Each line of the material below with the word "marks" is to be reported.

DATA RECORDS ::
--- START ---

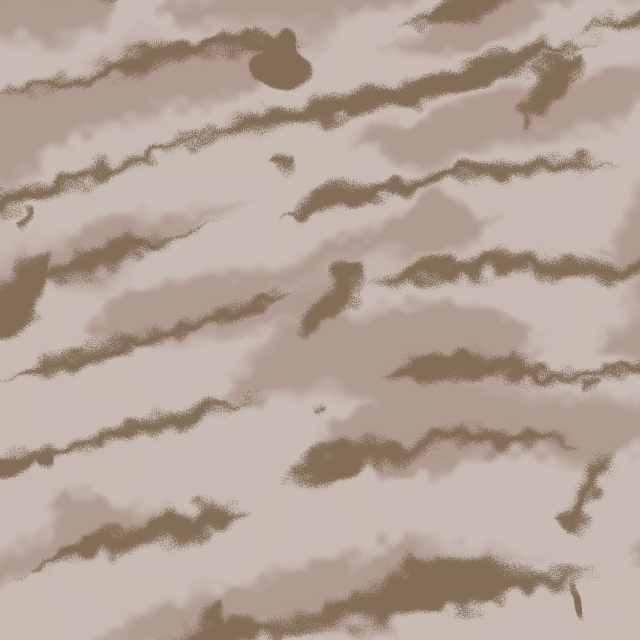
Reproduce this pattern procedurally as a Shadertoy shader.

```glsl
// Desert camouflage: slanting brown streaks and dusty pink bands on pale sand.

#define SLANT 0.25          // rise of the streaks, radians
#define KNOT_SLANT 1.0      // rise of the steep brown knots, radians
#define BAND_THICKNESS 0.043
#define STREAK_THICKNESS 0.0175
#define KNOT_THICKNESS 0.030
#define FLECK_THICKNESS 0.010
#define BAND_SOFTNESS 0.017
#define STREAK_SOFTNESS 0.0095
#define RAGGEDNESS 0.024    // size of the small bumps on all edges
#define GRAIN_COUNT 900.0   // grains across the canvas
#define GRAIN_REACH 0.009   // how far grains scatter over an edge

const vec3 SAND  = vec3(0.783, 0.732, 0.700);
const vec3 PINK  = vec3(0.690, 0.608, 0.567);
const vec3 BROWN = vec3(0.510, 0.428, 0.343);

float hash(vec2 p) {
    return fract(sin(dot(p, vec2(127.1, 311.7))) * 43758.5453);
}

float noise(vec2 p) {
    vec2 cell = floor(p), f = fract(p);
    f = f * f * (3.0 - 2.0 * f);
    float low  = mix(hash(cell), hash(cell + vec2(1, 0)), f.x);
    float high = mix(hash(cell + vec2(0, 1)), hash(cell + vec2(1, 1)), f.x);
    return mix(low, high, f.y);
}

// Signed noise pair used to displace coordinates
vec2 wobble(vec2 p) {
    return vec2(noise(p), noise(p + 37.4)) - 0.5;
}

vec2 turn(vec2 p, float angle) {
    float c = cos(angle), s = sin(angle);
    return vec2(c * p.x + s * p.y, c * p.y - s * p.x);
}

// Approximate distance to tapered strokes, one per cell of staggered rows
float strokes(vec2 p, vec2 cell, float reach, float thickness, float seed) {
    float swell = noise(p * vec2(7.0, 9.0) + seed);
    float halfWidth = thickness * (0.4 + 2.0 * swell * swell);
    float d = 1.0;
    for (int j = -1; j <= 1; j++) {
        float row = floor(p.y / cell.y) + float(j);
        float slide = hash(vec2(row, seed));
        for (int i = -1; i <= 1; i++) {
            float col = floor(p.x / cell.x + slide) + float(i);
            vec2 id = vec2(col, row) + seed;
            vec2 jitter = vec2(hash(id), hash(id + 19.3)) - 0.5;
            vec2 centre = (vec2(col - slide, row) + 0.5 + 0.40 * jitter) * cell;
            float halfLength = reach * cell.x * mix(0.7, 1.3, hash(id + 53.9));
            vec2 q = p - centre;
            float along = q.x / halfLength;
            float taper = 1.0 - along * along * along * along;
            d = min(d, abs(q.y) - halfWidth * taper);
        }
    }
    return d;
}

float cover(float d, float softness) {
    return 1.0 - smoothstep(-softness, softness, d);
}

void mainImage(out vec4 fragColor, in vec2 fragCoord) {
    vec2 uv = fragCoord / iResolution.y;

    // Broad bends, then ragged edges
    vec2 p = uv + 0.10 * wobble(uv * 2.6) + 0.022 * wobble(uv * 15.0);
    p += RAGGEDNESS * wobble(uv * 48.0);
    vec2 slanted = turn(p, SLANT);

    // Grains break up the borders
    float grain = hash(floor(uv * GRAIN_COUNT)) - 0.5;

    float bands = strokes(slanted, vec2(0.80, 0.165), 0.43, BAND_THICKNESS, 4.0);

    float marks = strokes(slanted, vec2(0.66, 0.15), 0.42, STREAK_THICKNESS, 11.0);
    marks = min(marks, strokes(turn(p, KNOT_SLANT), vec2(0.50, 0.42), 0.13, KNOT_THICKNESS, 23.0));
    marks = min(marks, strokes(slanted, vec2(0.40), 0.035, FLECK_THICKNESS, 31.0));

    // Sand with a faint tint, then bands, then brown marks
    vec3 color = SAND + vec3(-0.010, 0.005, 0.006) * (noise(uv * 6.0) - 0.5);
    color = mix(color, PINK, cover(bands + 0.5 * GRAIN_REACH * grain, BAND_SOFTNESS));
    color = mix(color, BROWN, cover(marks + GRAIN_REACH * grain, STREAK_SOFTNESS));

    fragColor = vec4(color, 1.0);
}
```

--- END ---

EXERCISE SOLUTION ::
    float marks = strokes(slanted, vec2(0.66, 0.15), 0.42, STREAK_THICKNESS, 11.0);
    marks = min(marks, strokes(turn(p, KNOT_SLANT), vec2(0.50, 0.42), 0.13, KNOT_THICKNESS, 23.0));
    marks = min(marks, strokes(slanted, vec2(0.40), 0.035, FLECK_THICKNESS, 31.0));
    // Sand with a faint tint, then bands, then brown marks
    color = mix(color, BROWN, cover(marks + GRAIN_REACH * grain, STREAK_SOFTNESS));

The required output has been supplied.